- Adjusting for Drift. Conceptually, drift adjustments are simple. Examinee responses are scored, and then a representative sample is rescored by a different set of raters in a different administration of the same item. Any differences in scores between the two rater groups is called drift and the size of the difference (e.g. difference in the average scores between the two rater groups) determines the size of the adjustment to scores in the second administration of the item. Since the goal is only to make scores between rater groups comparable, typically it is irrelevant whether we are adjusting from lower to higher score quality, or vice versa.
- Rater Modelling. Rater models quantify rater error directly, so their utility is distinguished from IRR and drift adjustments by their potential to produce item scores for each response that account for rater inaccuracy. In practice, these methods require additional empirical research and are more complex than IRR. However, they do offer a direct means to mitigate the impact of accumulating rater inaccuracies as we construct tests with more constructed response items. As we simultaneously increase our reliance on automated raters to produce a single score of record, this type of approach might also provide a more solid basis for improving the quality of automatically produced scores as well.
The Bottom Line
Whether one or all items on a test require written responses, IRR indirectly measures their score quality one item at a time. Agreement statistics cannot be used to establish the amount or type of rater inaccuracy that is present in item scoring, and therefore its potential impact on total test scores cannot be fully characterized or controlled without the application of additional methods or statistical models.
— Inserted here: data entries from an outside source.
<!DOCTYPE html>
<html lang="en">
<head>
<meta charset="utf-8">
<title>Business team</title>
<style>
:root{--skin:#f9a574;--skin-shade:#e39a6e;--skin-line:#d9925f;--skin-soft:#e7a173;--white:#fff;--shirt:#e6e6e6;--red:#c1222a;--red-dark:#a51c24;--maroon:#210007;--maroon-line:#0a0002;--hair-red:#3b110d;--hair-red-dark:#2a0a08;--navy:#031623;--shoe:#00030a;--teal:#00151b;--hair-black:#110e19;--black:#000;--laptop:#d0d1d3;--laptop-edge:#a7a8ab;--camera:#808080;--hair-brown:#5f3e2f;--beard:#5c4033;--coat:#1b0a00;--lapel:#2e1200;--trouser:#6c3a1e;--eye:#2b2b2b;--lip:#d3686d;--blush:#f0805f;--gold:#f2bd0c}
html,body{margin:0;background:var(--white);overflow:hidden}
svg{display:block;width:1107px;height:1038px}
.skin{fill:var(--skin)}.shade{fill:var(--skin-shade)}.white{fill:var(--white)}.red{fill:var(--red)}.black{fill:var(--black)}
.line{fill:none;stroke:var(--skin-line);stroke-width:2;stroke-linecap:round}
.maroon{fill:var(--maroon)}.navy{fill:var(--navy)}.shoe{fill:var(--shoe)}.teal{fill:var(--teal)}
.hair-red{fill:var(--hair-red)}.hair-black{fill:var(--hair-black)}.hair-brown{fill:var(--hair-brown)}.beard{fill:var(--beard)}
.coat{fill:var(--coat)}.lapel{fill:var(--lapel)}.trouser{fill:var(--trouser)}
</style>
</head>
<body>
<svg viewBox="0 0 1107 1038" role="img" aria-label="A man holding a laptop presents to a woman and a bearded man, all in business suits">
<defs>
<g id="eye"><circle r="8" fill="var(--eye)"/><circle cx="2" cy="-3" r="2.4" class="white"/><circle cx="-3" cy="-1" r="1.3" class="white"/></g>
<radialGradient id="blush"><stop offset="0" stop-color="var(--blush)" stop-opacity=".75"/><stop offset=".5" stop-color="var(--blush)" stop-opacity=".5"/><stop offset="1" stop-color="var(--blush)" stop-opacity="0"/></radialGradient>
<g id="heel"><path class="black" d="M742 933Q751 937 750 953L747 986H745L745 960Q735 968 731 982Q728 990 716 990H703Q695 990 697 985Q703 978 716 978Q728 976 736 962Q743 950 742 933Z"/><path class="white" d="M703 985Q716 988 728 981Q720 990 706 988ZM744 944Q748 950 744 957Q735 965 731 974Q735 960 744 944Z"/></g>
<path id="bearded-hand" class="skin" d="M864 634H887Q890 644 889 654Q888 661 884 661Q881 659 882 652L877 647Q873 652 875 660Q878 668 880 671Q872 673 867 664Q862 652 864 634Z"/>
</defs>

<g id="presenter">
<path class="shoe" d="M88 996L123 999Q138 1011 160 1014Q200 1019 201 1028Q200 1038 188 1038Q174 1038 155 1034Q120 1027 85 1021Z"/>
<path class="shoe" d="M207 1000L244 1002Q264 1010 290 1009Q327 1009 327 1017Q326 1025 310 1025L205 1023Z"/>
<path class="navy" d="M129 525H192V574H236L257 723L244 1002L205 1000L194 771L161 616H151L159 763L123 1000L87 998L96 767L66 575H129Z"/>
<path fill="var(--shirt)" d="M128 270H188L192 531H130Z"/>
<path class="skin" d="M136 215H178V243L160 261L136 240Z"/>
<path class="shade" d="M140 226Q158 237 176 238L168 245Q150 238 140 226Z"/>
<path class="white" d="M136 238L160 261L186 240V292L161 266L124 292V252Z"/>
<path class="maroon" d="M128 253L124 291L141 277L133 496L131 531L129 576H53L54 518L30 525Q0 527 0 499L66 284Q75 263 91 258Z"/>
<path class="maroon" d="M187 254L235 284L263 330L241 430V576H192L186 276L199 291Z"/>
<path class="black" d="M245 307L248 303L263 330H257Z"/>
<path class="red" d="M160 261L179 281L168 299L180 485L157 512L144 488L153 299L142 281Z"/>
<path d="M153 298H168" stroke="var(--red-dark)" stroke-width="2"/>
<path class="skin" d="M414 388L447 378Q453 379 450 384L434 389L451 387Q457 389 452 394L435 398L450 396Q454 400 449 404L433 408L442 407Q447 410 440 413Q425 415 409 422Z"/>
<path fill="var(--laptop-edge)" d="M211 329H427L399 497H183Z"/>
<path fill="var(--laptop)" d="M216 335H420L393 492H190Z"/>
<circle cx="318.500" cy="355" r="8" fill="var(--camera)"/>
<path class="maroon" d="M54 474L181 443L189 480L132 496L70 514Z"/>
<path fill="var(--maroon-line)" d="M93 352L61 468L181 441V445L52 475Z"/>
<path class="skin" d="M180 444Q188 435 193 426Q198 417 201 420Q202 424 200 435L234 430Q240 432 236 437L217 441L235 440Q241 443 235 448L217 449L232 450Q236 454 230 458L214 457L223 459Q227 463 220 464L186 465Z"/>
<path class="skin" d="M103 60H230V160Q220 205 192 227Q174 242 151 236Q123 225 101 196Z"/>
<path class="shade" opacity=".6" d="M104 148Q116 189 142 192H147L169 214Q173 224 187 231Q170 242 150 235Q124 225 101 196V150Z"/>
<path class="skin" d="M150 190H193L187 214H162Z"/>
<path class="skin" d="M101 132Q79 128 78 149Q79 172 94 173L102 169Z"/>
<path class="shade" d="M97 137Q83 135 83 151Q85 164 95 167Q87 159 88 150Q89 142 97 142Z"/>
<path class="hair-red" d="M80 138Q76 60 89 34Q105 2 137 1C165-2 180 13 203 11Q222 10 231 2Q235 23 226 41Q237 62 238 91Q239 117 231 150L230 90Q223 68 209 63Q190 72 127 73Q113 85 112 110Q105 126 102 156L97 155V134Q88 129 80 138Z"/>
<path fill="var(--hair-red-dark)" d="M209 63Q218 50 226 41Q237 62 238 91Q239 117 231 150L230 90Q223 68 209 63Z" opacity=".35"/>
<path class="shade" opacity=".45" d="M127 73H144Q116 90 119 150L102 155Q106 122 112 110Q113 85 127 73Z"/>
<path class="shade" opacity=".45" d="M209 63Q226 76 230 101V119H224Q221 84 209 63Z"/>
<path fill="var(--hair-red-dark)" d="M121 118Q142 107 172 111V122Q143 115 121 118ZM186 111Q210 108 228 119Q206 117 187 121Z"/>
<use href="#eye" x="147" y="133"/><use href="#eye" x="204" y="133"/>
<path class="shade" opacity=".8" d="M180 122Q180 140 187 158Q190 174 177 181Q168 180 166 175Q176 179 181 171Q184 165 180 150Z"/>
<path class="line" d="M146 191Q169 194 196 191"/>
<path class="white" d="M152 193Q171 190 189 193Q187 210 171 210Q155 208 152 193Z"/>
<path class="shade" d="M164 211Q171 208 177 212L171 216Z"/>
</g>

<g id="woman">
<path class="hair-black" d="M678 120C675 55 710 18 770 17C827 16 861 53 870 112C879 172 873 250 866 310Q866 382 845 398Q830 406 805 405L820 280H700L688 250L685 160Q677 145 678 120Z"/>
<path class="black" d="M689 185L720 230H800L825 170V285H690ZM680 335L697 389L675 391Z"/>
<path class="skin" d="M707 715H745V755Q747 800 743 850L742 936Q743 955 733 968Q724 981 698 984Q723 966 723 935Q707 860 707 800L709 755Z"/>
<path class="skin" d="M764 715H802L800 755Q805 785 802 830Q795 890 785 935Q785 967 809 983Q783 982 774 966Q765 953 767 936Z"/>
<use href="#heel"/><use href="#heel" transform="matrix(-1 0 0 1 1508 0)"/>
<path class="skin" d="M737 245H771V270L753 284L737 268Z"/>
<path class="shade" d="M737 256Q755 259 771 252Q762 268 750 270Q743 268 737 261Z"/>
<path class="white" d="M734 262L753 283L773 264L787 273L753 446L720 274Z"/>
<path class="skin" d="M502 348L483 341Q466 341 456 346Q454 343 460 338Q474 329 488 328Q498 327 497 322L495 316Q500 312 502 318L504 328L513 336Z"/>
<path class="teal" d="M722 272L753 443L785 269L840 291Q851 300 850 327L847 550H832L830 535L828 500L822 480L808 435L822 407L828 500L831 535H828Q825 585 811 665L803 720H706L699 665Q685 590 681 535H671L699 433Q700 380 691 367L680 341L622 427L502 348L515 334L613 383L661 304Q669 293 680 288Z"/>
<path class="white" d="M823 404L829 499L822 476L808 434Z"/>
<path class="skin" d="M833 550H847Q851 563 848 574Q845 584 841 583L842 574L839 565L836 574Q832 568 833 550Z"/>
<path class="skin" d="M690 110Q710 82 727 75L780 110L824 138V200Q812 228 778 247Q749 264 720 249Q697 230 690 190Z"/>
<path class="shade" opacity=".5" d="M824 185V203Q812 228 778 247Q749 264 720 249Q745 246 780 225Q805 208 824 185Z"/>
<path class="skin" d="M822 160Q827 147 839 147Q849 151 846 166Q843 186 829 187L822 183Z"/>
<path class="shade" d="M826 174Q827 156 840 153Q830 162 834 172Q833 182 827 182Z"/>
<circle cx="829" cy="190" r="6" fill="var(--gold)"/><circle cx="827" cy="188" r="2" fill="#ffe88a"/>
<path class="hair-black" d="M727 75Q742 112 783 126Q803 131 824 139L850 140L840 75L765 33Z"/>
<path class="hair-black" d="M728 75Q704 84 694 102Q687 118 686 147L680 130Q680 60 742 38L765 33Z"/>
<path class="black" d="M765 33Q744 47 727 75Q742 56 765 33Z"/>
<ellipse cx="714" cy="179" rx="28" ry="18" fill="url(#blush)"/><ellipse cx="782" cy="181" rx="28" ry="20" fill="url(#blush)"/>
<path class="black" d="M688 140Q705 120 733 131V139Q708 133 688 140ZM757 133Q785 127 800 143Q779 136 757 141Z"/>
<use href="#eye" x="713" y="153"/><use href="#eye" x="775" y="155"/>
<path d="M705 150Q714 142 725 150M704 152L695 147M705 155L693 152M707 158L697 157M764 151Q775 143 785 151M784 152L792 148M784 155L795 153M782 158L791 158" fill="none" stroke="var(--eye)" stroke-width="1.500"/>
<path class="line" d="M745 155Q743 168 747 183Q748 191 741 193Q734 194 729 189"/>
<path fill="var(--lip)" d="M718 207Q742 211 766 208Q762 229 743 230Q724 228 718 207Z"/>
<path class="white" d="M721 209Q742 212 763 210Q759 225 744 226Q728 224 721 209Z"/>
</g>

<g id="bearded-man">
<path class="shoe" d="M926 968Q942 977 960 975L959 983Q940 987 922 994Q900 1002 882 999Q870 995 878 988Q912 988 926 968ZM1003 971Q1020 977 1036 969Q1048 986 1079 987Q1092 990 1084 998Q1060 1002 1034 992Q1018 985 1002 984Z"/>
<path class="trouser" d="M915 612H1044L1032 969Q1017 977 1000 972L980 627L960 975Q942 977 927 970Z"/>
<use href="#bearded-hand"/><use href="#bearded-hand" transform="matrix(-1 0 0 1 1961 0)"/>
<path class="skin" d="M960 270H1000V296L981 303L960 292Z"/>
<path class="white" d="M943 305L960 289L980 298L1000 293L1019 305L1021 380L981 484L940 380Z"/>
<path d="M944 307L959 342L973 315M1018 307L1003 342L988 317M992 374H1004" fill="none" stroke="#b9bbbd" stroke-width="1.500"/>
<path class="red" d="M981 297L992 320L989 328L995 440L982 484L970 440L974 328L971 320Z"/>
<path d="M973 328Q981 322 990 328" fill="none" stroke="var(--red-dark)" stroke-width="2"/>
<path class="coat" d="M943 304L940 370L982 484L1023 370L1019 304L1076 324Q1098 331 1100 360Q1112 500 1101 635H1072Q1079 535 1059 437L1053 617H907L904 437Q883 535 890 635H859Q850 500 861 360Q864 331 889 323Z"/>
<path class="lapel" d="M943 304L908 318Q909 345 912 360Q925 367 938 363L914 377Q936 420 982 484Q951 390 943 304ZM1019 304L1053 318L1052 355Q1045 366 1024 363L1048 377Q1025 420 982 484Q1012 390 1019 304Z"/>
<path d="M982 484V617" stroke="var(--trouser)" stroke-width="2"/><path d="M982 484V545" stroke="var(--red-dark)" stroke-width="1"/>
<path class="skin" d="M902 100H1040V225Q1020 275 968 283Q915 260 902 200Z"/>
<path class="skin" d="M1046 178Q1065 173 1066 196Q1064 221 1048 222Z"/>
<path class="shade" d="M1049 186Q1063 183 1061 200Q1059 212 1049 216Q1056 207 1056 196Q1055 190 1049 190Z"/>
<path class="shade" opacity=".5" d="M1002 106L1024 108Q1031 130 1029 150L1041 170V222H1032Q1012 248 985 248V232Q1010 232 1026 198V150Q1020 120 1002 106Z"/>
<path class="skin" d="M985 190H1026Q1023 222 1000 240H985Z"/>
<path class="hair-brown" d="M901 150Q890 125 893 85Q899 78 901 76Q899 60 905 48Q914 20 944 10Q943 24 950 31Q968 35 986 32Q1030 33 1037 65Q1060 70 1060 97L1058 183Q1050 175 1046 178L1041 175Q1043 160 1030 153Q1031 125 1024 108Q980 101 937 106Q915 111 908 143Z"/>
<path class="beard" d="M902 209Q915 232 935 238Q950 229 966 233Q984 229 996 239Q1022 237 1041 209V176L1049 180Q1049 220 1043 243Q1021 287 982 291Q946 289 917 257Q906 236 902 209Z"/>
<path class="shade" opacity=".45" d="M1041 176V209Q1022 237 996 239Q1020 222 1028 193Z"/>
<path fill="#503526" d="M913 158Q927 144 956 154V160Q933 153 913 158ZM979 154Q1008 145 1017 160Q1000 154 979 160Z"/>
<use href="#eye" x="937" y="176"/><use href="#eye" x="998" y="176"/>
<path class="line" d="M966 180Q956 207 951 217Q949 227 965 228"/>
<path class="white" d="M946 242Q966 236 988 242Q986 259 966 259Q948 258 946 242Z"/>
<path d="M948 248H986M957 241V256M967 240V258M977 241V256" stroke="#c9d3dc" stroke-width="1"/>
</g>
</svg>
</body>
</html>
Finally, the agreement thresholds that are used in practice to defend score quality may leave room for more rater inaccuracy than we are willing to accept as the number of constructed response items increases. I propose that it is time to consider a more comprehensive view of controlling score quality and recommend using a multistage approach that attends to mitigating rater inaccuracies before, during, and after operational test scoring.
Casabianca, J.M., Junker, B.W. & Patz, R.J. (2016). Hierarchical rater models. In W.J. van der Linden (Ed.), Handbook of Item Response Theory Volume One: Models. Boca Raton, FL: CRC Press.
Leacock, Claudia, Gonzalez, Erin, Conarroe, Mike. (2014). Developing effective scoring rubrics for AI short answer scoring. McGraw-Hill Education CTB Innovative Research and Development Grant. Monterey: McGraw-Hill Education CTB.
Linacre, J. M. (1989). Many-faceted Rasch measurement. Chicago, IL: MESA Press.
Patz, R.J., Junker, B.W., Johnson, M.S., Mariano, L.T. (2002). The hierarchical rater model for rated test items and its application to large-scale educational assessment data. Journal of Educational and Behavioral Statistics, 27(4), 341-384.
Verhelst, N. D., & Verstralen, H. H. F. M. (2001). An IRT model for multiple raters. In A. Boomsma, M. A. J. Van Duijn, and T. A. B. Snijders (Eds.), Essays on item response modeling. New York, NY: Springer-Verlag.
Wilson, M., & Hoskens, M. (2001). The rater bundle model. Journal of Educational and Behavioral Statistics, 26, 283-306.